One biography each year is awarded a Pulitzer Prize, but these character studies wouldn’t count – each is a Pulitzer-winning work of fiction, with portions based on one person’s real life story.

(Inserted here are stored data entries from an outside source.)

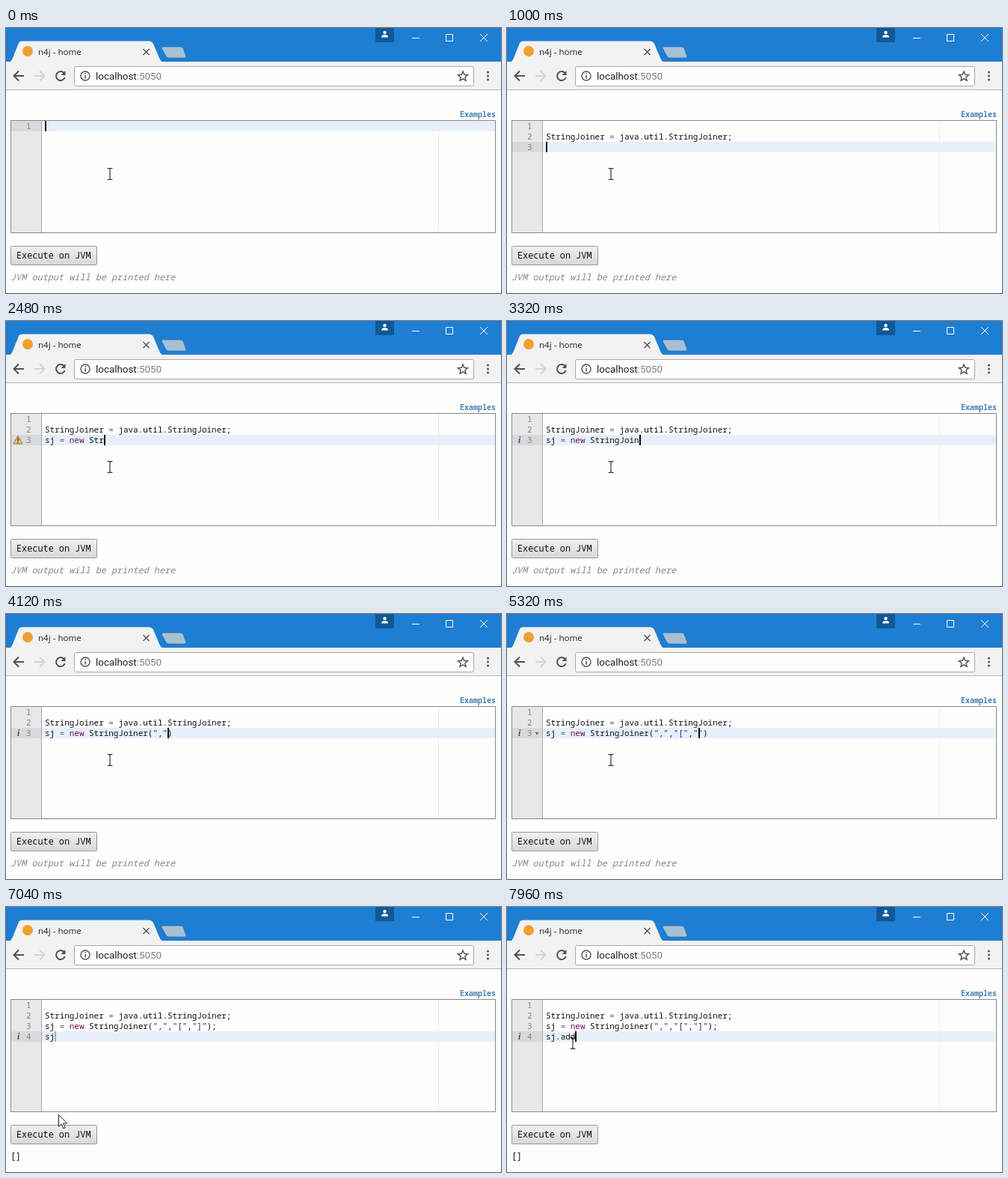
These frames come from a looping animation (662 by 354 pixels, 8000 ms). An HTML page:

```html
<!DOCTYPE html>
<html lang="en">
<head>
<meta charset="utf-8">
<title>n4j - home</title>
<style>
  html, body { margin: 0; width: 100%; height: 100%; overflow: hidden; background: #fefefd; }
  svg { display: block; }
  text { white-space: pre; }
  .mono { font-family: "Noto Sans Mono", "DejaVu Sans Mono", monospace; font-size: 10.95px; fill: #101010; }
  .large { font-size: 11.85px; }
  .ui { font-family: "Open Sans", "Noto Sans", sans-serif; font-size: 11.6px; fill: #202020; }
  .line { fill: none; stroke: #505050; stroke-width: 2; }
  .fine { stroke-width: 1.4; }
  .thin { fill: none; stroke: #fff; stroke-width: 1; }
  .key { fill: #6c1068; }
  .str { fill: #1a1aa6; }
  .op { fill: #505c68; }
</style>
</head>
<body>
<svg width="662" height="354" viewBox="0 0 662 354">
  <defs>
    <linearGradient id="buttonFill" x2="0" y2="1">
      <stop stop-color="#f0f0f0"/><stop offset="1" stop-color="#d8d8d8"/>
    </linearGradient>
  </defs>

  <!-- window frame and tab -->
  <rect width="662" height="354" fill="#fefefd"/>
  <rect width="662" height="46" fill="#1e7ed2"/>
  <rect y="45" width="662" height="37" fill="#f2f2f2"/>
  <path d="M0 82.5H662" stroke="#b8b8b8"/>
  <path d="M4 46Q7 45 9 40L17 20Q18 17.500 22 17.500H191Q195 17.500 197 21L205 40Q207 45 211 46Z" fill="#f2f2f2"/>
  <path d="M210 25H233Q236 25 237 27L241 38Q241 40 239 40H218Q215 40 214 38L208 27Q208 25 210 25Z" fill="#a8c0d4" stroke="#1c68ac" stroke-width=".7"/>
  <circle cx="29" cy="31" r="7" fill="#f0a030"/>
  <text class="ui" x="43" y="36">n4j - home</text>
  <path class="line fine" d="M183.500 28l8 8m0-8l-8 8"/>
  <rect x="494" width="25" height="19" fill="#105898"/>
  <circle cx="506.500" cy="6" r="2.200" fill="#fff"/>
  <path d="M502 12.500Q502 9 506.500 9T511 12.500Z" fill="#fff"/>
  <path class="thin" d="M543 13.500h10M588.500 8.500h9v9h-9zM634 8l10 10m0-10l-10 10"/>

  <!-- toolbar -->
  <path class="line" d="M24 64H11m6-6.500L10.500 64l6.500 6.500"/>
  <path class="line" d="M38 64H51m-6-6.500L51.500 64l-6.500 6.500" style="stroke:#d4d4d4"/>
  <path class="line" d="M77.500 60A6 6 0 1 0 78.700 66"/>
  <path d="M79.500 57v6h-6z" fill="#505050"/>
  <rect x="91.500" y="51.500" width="534" height="26" rx="2" fill="#fefefd" stroke="#a8a8a8"/>
  <circle class="line fine" cx="106" cy="64" r="6"/>
  <path d="M105.300 60h1.500v1.600h-1.500zm0 3h1.500v4.500h-1.500z" fill="#505050"/>
  <text x="120" y="69" font-family="Roboto, sans-serif" font-size="13.400" fill="#202020">localhost<tspan fill="#808080">:5050</tspan></text>
  <path class="line fine" d="M611 58l1.800 4.300 4.700.4-3.600 3 1.100 4.600-4-2.500-4 2.500 1.100-4.600-3.600-3 4.700-.4z"/>
  <g fill="#505050"><circle cx="644.500" cy="59" r="1.500"/><circle cx="644.500" cy="64" r="1.500"/><circle cx="644.500" cy="69" r="1.500"/></g>

  <!-- page -->
  <text class="mono" x="607" y="119" style="font-size:10px;font-weight:bold;fill:#4682b4">Examples</text>
  <rect x="7" y="124" width="41" height="149" fill="#e8e8e9"/>
  <g id="activeRow">
    <rect x="7" y="124" width="41" height="14" fill="#d9d9dc"/>
    <rect x="48" y="124" width="607" height="14" fill="#e7f0fa"/>
  </g>
  <path d="M47.500 124V273" stroke="#a8a8b0"/>
  <path d="M578.500 124V273" stroke="#ebebe6"/>
  <rect x="6.500" y="123.500" width="648" height="150" fill="none" stroke="#888890"/>
  <g id="code"></g>
  <g id="warning">
    <path d="M16 153.500L22 164H10Z" fill="#f4cc60" stroke="#8c6c3c" stroke-linejoin="round"/>
    <path d="M16 156.500v4m0 1v1.500" stroke="#302820" stroke-width="1.400"/>
  </g>
  <text id="info" x="15" y="163" font-family="Liberation Serif, serif" font-size="12" font-weight="bold" font-style="italic" fill="#484848">i</text>
  <path id="fold" d="M37.500 158h5l-2.500 3.500z" fill="#606060"/>
  <rect id="caret" width="2" height="14" fill="#080808"/>
  <rect x="6.500" y="291.500" width="115" height="25" rx="1" fill="url(#buttonFill)" stroke="#989898"/>
  <text class="mono large" x="14" y="308">Execute on JVM</text>
  <text class="mono large" x="6" y="337" id="output"></text>

  <!-- mouse pointers -->
  <path id="beam" d="M-3.500-7.500h2.500l1 1 1-1h2.500M0-6.500v13M-3.500 7.500h2.500l1-1 1 1h2.500" fill="none" stroke="#202020" stroke-width="1.100"/>
  <path id="arrow" d="M.5.5V16.500l3.800-3.600 2.600 6 2.300-1-2.600-5.900h5.200z" fill="#fff" stroke="#202020"/>
</svg>
<script>
const LOOP = 8000, ROW = 14, CHAR = 6.57;
const CLICK = 6680, REFOCUS = 7320;
const $ = id => document.getElementById(id);

// [first key, last key, text]; equal times mean a paste
const bursts = [
  [240, 240, '\n'],
  [520, 520, 'StringJoiner = java.util.StringJoiner;'],
  [880, 880, '\n'],
  [1320, 2440, 'sj = new Str'],
  [2560, 4080, 'ingJoiner(","'],
  [4320, 5280, ',"[","'],
  [5440, 6160, ']");\nsj'],
  [7480, 7920, '.add']
];
const keys = bursts.flatMap(([from, to, text]) => [...text].map((char, i) =>
  ({ char, time: from + (to - from) * i / Math.max(1, text.length - 1) })));

// [time, x, y]
const mousePath = [
  [0, 139, 195], [6200, 139, 195], [6560, 75, 301], [6840, 75, 301],
  [7040, 70, 277], [7280, 88, 182], [LOOP, 88, 182]
];

// Quotes and brackets the editor closes by itself
function autoClose(line) {
  const count = c => line.split(c).length - 1;
  return (count('"') % 2 ? '"' : '') + (count('(') > count(')') ? ')' : '');
}

const highlight = line => line.replace(/"[^"]*"?|\bnew\b|=/g, token => {
  const kind = token[0] === '"' ? 'str' : token === 'new' ? 'key' : 'op';
  return `<tspan class="${kind}">${token}</tspan>`;
});

function mouseAt(t) {
  const i = mousePath.findIndex(p => p[0] > t);
  const [t0, x0, y0] = mousePath[i - 1], [t1, x1, y1] = mousePath[i];
  const k = (t - t0) / (t1 - t0), ease = k * k * (3 - 2 * k);
  return [x0 + (x1 - x0) * ease, y0 + (y1 - y0) * ease];
}

const show = (id, visible) => $(id).setAttribute('visibility', visible ? 'visible' : 'hidden');
const move = (id, x, y) => $(id).setAttribute('transform', `translate(${x} ${y})`);

let drawnCode;
function drawCode(lines) {
  const html = lines.map((line, i) => {
    const y = 135 + i * ROW;
    return `<text class="mono" x="33.5" y="${y}" text-anchor="end" style="fill:#808080">${i + 1}</text>` +
      `<text class="mono" x="52" y="${y}">${highlight(line)}</text>`;
  }).join('');
  if (html !== drawnCode) $('code').innerHTML = drawnCode = html;
}

function draw(now) {
  const t = now % LOOP;
  const typed = keys.filter(key => key.time <= t);
  const lines = typed.map(key => key.char).join('').split('\n');
  const row = lines.length - 1, current = lines[row], column = current.length;
  lines[row] += autoClose(current);
  drawCode(lines);

  move('activeRow', 0, row * ROW);
  move('caret', Math.round(52 + column * CHAR), 124 + row * ROW);
  const blurred = t >= CLICK && t < REFOCUS;
  const lastKey = typed.length ? typed[typed.length - 1].time : 0;
  const lastAction = t >= REFOCUS ? Math.max(REFOCUS, lastKey) : lastKey;
  $('caret').setAttribute('opacity', blurred ? 0.3 : 1);
  show('caret', blurred || (t - lastAction) % 1000 < 500);

  show('warning', t >= 1960 && t < 3320);
  show('info', (t >= 3320 && t < 6080) || t >= 6480);
  move('info', 0, t >= 6480 ? ROW : 0);
  show('fold', /\[[^\]]*$/.test(current));

  const done = t >= CLICK + 80, output = $('output');
  output.textContent = done ? '[]' : 'JVM output will be printed here';
  output.style.fontStyle = done ? 'normal' : 'italic';
  output.style.fill = done ? '#101010' : '#888888';

  const [x, y] = mouseAt(t), overText = x > 48 && y < 273;
  move('beam', x, y);
  move('arrow', x, y);
  show('beam', overText);
  show('arrow', !overText);
  requestAnimationFrame(draw);
}
requestAnimationFrame(draw);
</script>
</body>
</html>
```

All the King’s Men is a 1946 novel by Robert Penn Warren. Its title is drawn from the nursery rhyme “Humpty Dumpty”. The novel tells the story of charismatic populist governor Willie Stark and his political machinations in the Depression-era Deep South. It is commonly thought to have been loosely inspired by the real-life story of U.S. Senator Huey P. Long, who was assassinated in 1935. Warren won the Pulitzer Prize for All the King’s Men in 1947. The novel has received critical acclaim and remained perennially popular since its first publication. It was rated the 36th greatest novel of the 20th century by Modern Library, and it was chosen as one of Time magazine’s 100 best novels since 1923. All the King’s Men portrays the dramatic and theatrical political rise and governorship of Willie Stark, a cynical populist in the 1930s American South.